Mason’s Sushil Jajodia named an ACM Fellow

George Mason University’s Sushil Jajodia has been named a Fellow by the Association for Computing Machinery
George Mason University’s Sushil Jajodia. Photo by Creative Services

George Mason University’s Sushil Jajodia is among the 70 researchers named as Fellows by the Association for Computing Machinery.

The ACM Fellows program recognizes the top 1% of ACM members for their outstanding accomplishments in computing and information technology and/or outstanding service to ACM and the larger computing community.

The association recognizes the contributions of professionals in the advancement of algorithms, computer science education, cryptography, data security and privacy, medical informatics, and mobile and networked systems other technological fields of use every day.

Jajodia, a University Professor and the director of Center for Secure Information Systems within the College of Engineering and Computing, was specifically cited for his contributions to cybersecurity, data protection and privacy.

Jajodia's research interests include security, privacy, databases, and distributed systems. He has authored or coauthored seven books, edited 53 books and conference proceedings, and published more than 500 technical papers in the refereed journals and conference proceedings. Five of his books have been translated in Chinese. 

He is also a holder of 25 patents. His current research sponsors are the Army Research Office, Office of Naval Research, U.S. Army Combat Capabilities Development Command (DEVCOM), National Security Agency (NSA), National Science Foundation (NSF), Knowledge Based Systems Inc., and Intelligent Automation Inc.

“I am honored to be named as an ACM Fellow,” Jajodia said. “Fellows are nominated by their peers, and nominations are reviewed by a distinguished committee. As an academician, it is extremely satisfying to have my work recognized in this way.”

“Computing professionals have brought about leapfrog advances in how we live, work, and play,” ACM President Gabriele Kotsis. “New technologies are the result of skillfully combining the individual contributions of numerous men and women, often building upon diverse contributions that have emerged over decades. But technological progress would not be possible without the essential building blocks of individual contributors."

The accolade is the latest for Jajodia, who was previously named a Fellow of the International Federation for Information Processing in December because of his “unparalleled technical contributions to cybersecurity.”

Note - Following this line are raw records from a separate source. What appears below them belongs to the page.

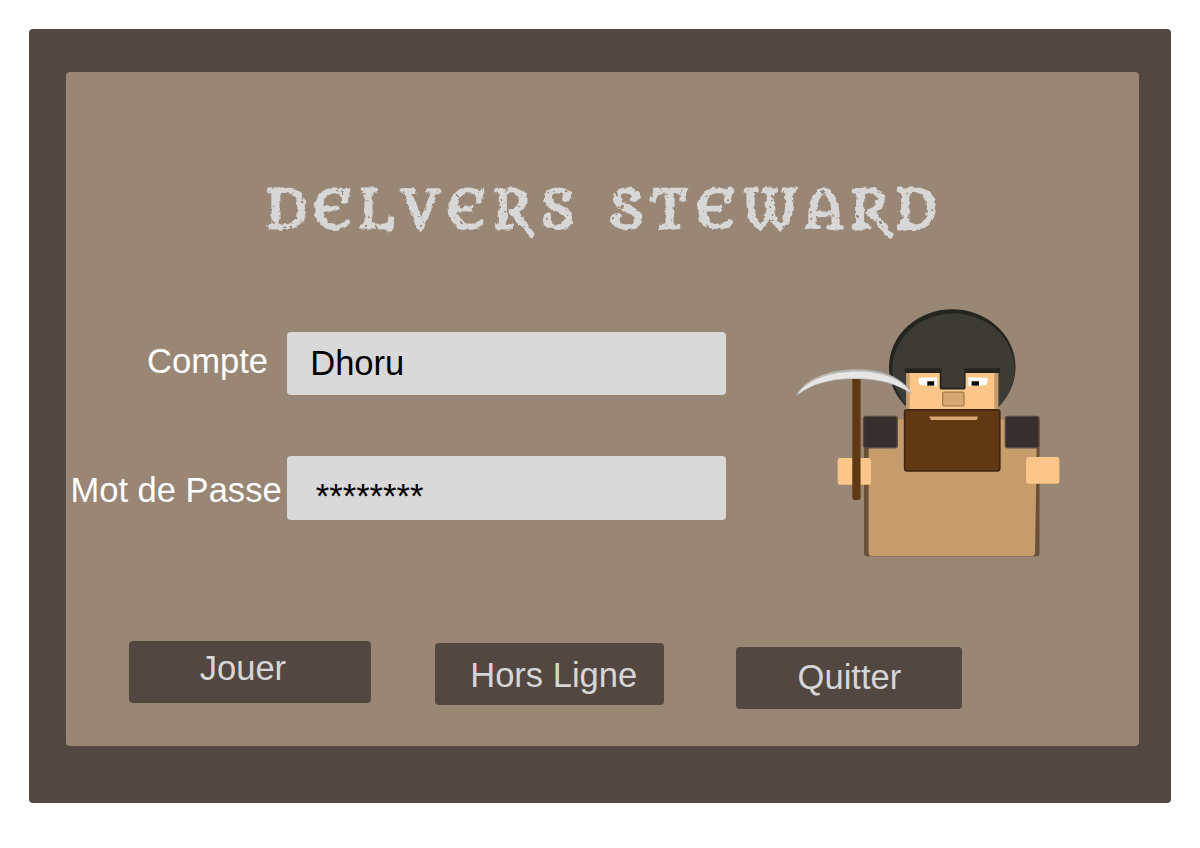
<!DOCTYPE html>
<html lang="fr">
<head>
<meta charset="utf-8">
<title>Delvers Steward – Connexion</title>
<link rel="stylesheet" href="https://fonts.googleapis.com/css2?family=Arimo&amp;family=Metamorphous&amp;display=swap">
<style>
  :root {
    --page: #ffffff;
    --frame: #534741;
    --panel: #998675;
    --field: #d9d9d9;
    --label: #ffffff;
    --button-text: #d6d6d6;
    --title: #d7d7d7;
    --ink: #000000;
    --iron: #3d3b35;
    --iron-dark: #252520;
    --skin: #fdc689;
    --skin-shade: #c69c6d;
    --tunic: #c69c6d;
    --tunic-edge: #6a5038;
    --wood: #603813;
    --wood-dark: #40240c;
    --pad: #362f2d;
    --steel: #e6e6e6;
    --steel-dark: #b5b5b3;
  }
  * { box-sizing: border-box; margin: 0; padding: 0; }
  html, body { width: 1200px; height: 848px; overflow: hidden; background: var(--page); }
  body { font: 34.55px/1 Arimo, Arial, sans-serif; }
  .login-screen { position: relative; width: 1200px; height: 848px; overflow: hidden; }
  .login-screen > * { position: absolute; }
  .frame { left: 28.6px; top: 28.6px; width: 1142.8px; height: 774.2px; background: var(--frame); border-radius: 4px; }
  .panel { left: 65.5px; top: 71.5px; width: 1073.1px; height: 674px; background: var(--panel); border-radius: 4px; }

  .game-title { left: 240px; top: 170px; width: 720px; height: 90px; font-weight: 400; }
  .game-title svg { display: block; overflow: visible; }
  .game-title text {
    font: 400 51px Metamorphous, serif;
    fill: var(--title); stroke: var(--title); stroke-width: 3px; stroke-linejoin: round;
  }

  .label { color: var(--label); white-space: nowrap; }
  .label-account { left: 147px; top: 344px; }
  .label-password { left: 70.4px; top: 473.2px; }

  .field { left: 287.3px; width: 438.8px; height: 63.8px; background: var(--field); color: var(--ink); border-radius: 4px; white-space: nowrap; }
  .field-account { top: 331.6px; padding: 14.2px 0 0 22.9px; }
  .field-password { top: 456.4px; padding: 22.4px 0 0 28.5px; }

  .button { height: 62px; background: var(--frame); color: var(--button-text); border-radius: 4px; text-decoration: none; white-space: nowrap; }
  .button-play { left: 129.1px; top: 640.6px; width: 242.4px; padding: 10.9px 0 0 70.6px; }
  .button-offline { left: 434.9px; top: 642.9px; width: 229.6px; padding: 15.1px 0 0 35.3px; }
  .button-quit { left: 736.3px; top: 647.1px; width: 225.8px; padding: 12.7px 0 0 61.3px; }

  .miner { left: 785.2px; top: 300.2px; width: 286.4px; height: 267.9px; }
</style>
</head>
<body>
<main class="login-screen">
  <div class="frame"></div>
  <div class="panel"></div>

  <h1 class="game-title">
    <svg width="720" height="90" viewBox="0 0 720 90" aria-label="DELVERS STEWARD">
      <defs>
        <filter id="worn-edges" x="-2%" y="-20%" width="104%" height="140%">
          <feTurbulence type="fractalNoise" baseFrequency="0.16" numOctaves="2" seed="7" result="grain"/>
          <feDisplacementMap in="SourceGraphic" in2="grain" scale="4.5" xChannelSelector="R" yChannelSelector="G" result="rough"/>
          <feTurbulence type="fractalNoise" baseFrequency="0.2" numOctaves="2" seed="21" result="chips"/>
          <feColorMatrix in="chips" type="matrix" values="0 0 0 0 0  0 0 0 0 0  0 0 0 0 0  14 0 0 0 -9.4" result="holes"/>
          <feComposite in="rough" in2="holes" operator="out"/>
        </filter>
      </defs>
      <g filter="url(#worn-edges)">
        <text x="27" y="58" textLength="307" lengthAdjust="spacing">DELVERS</text>
        <text x="369" y="58" textLength="326" lengthAdjust="spacing">STEWARD</text>
      </g>
    </svg>
  </h1>

  <p class="label label-account">Compte</p>
  <p class="field field-account">Dhoru</p>

  <p class="label label-password">Mot de Passe</p>
  <p class="field field-password">********</p>

  <a class="button button-play" href="#">Jouer</a>
  <a class="button button-offline" href="#">Hors Ligne</a>
  <a class="button button-quit" href="#">Quitter</a>

  <svg class="miner" viewBox="850 325 310 290" role="img" aria-label="Nain mineur casqué tenant une pioche">
    <defs>
      <rect id="shoulder-pad" width="36.5" height="34" rx="2.5" fill="var(--pad)" stroke="#5a4a40" stroke-width="1.4"/>
      <rect id="hand" width="36" height="29" rx="2.5"/>
      <clipPath id="body-area"><rect x="941" y="485" width="30" height="60"/></clipPath>
    </defs>

    <g class="body">
      <path d="M970 454H1090V484H1125.500V599Q1125.500 602.500 1122 602.500H939Q935.500 602.500 935.500 599V484H970Z" fill="var(--tunic-edge)"/>
      <path d="M971 454H1089V484H1122.500L1120.700 598Q1120.500 602 1117.500 602H943.500Q940.500 602 940.500 598V484H971Z" fill="var(--tunic)"/>
      <use href="#shoulder-pad" x="935" y="451"/>
      <use href="#shoulder-pad" x="1088.500" y="451"/>
    </g>

    <g class="helmet">
      <ellipse cx="1031" cy="397.500" rx="68.500" ry="62.500" fill="var(--iron-dark)"/>
      <ellipse cx="1032.300" cy="400" rx="66.200" ry="60.500" fill="var(--iron)"/>
    </g>

    <g class="face">
      <rect x="981" y="400" width="100" height="46" fill="var(--skin-shade)"/>
      <rect x="985" y="403" width="91.500" height="43" fill="var(--skin)"/>
      <path d="M979.500 399H1018.500V404H981Q979.500 404 979.500 402Z" fill="var(--iron-dark)"/>
      <path d="M1044.500 399H1083V402Q1083 404 1081 404H1044.500Z" fill="var(--iron-dark)"/>
      <rect x="1017.500" y="399" width="28" height="23" rx="2" fill="var(--iron-dark)"/>
      <rect x="1019.500" y="396" width="24.500" height="24" fill="var(--iron)"/>
      <path d="M994.500 409.500 1014.500 408.500V418.300L996 417Q994 414 994.500 409.500Z" fill="#fff"/>
      <path d="M1048.500 408.500 1069.500 409.500Q1070 414 1067.500 417L1048.500 418.300Z" fill="#fff"/>
      <rect x="1004" y="413" width="7.500" height="4.700" fill="#000"/>
      <rect x="1052" y="413" width="8" height="4.700" fill="#000"/>
      <rect x="1020.700" y="424.700" width="23" height="15" rx="1.500" fill="#d8a872" stroke="#a17b50" stroke-width="1.400"/>
      <rect x="979.500" y="444" width="103" height="66" rx="2.500" fill="var(--wood)" stroke="var(--wood-dark)" stroke-width="1.800"/>
      <path d="M1006 451H1059L1057.500 454.800H1008Z" fill="#dba771"/>
    </g>

    <g class="hands" fill="var(--skin)">
      <use href="#hand" x="907" y="496"/>
      <use href="#hand" x="907" y="496" fill="#edb87e" clip-path="url(#body-area)"/>
      <use href="#hand" x="1111" y="495"/>
    </g>

    <g class="pickaxe">
      <rect x="922.800" y="404" width="9" height="137.500" rx="2.500" fill="var(--wood)"/>
      <path d="M862 429C870 411 896 400 929 400C957 400 979 410 988 427C972 417 954 410.500 926 410.500C897 410.500 876 417 862 429Z" fill="var(--steel-dark)"/>
      <path d="M863.500 427.500C873 412 898 402.300 929 402.300C956 402.300 977 411 986.500 425.500C971 415.500 953 409.700 926 409.700C898 409.700 878 416 863.500 427.500Z" fill="var(--steel)"/>
    </g>
  </svg>
</main>
</body>
</html>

The 2021 ACM Fellows represent universities, corporations, and research centers in Belgium, China, France, Germany, India, Israel, Italy, and the United States. Additional information about the 2021 ACM Fellows on the ACM Fellows website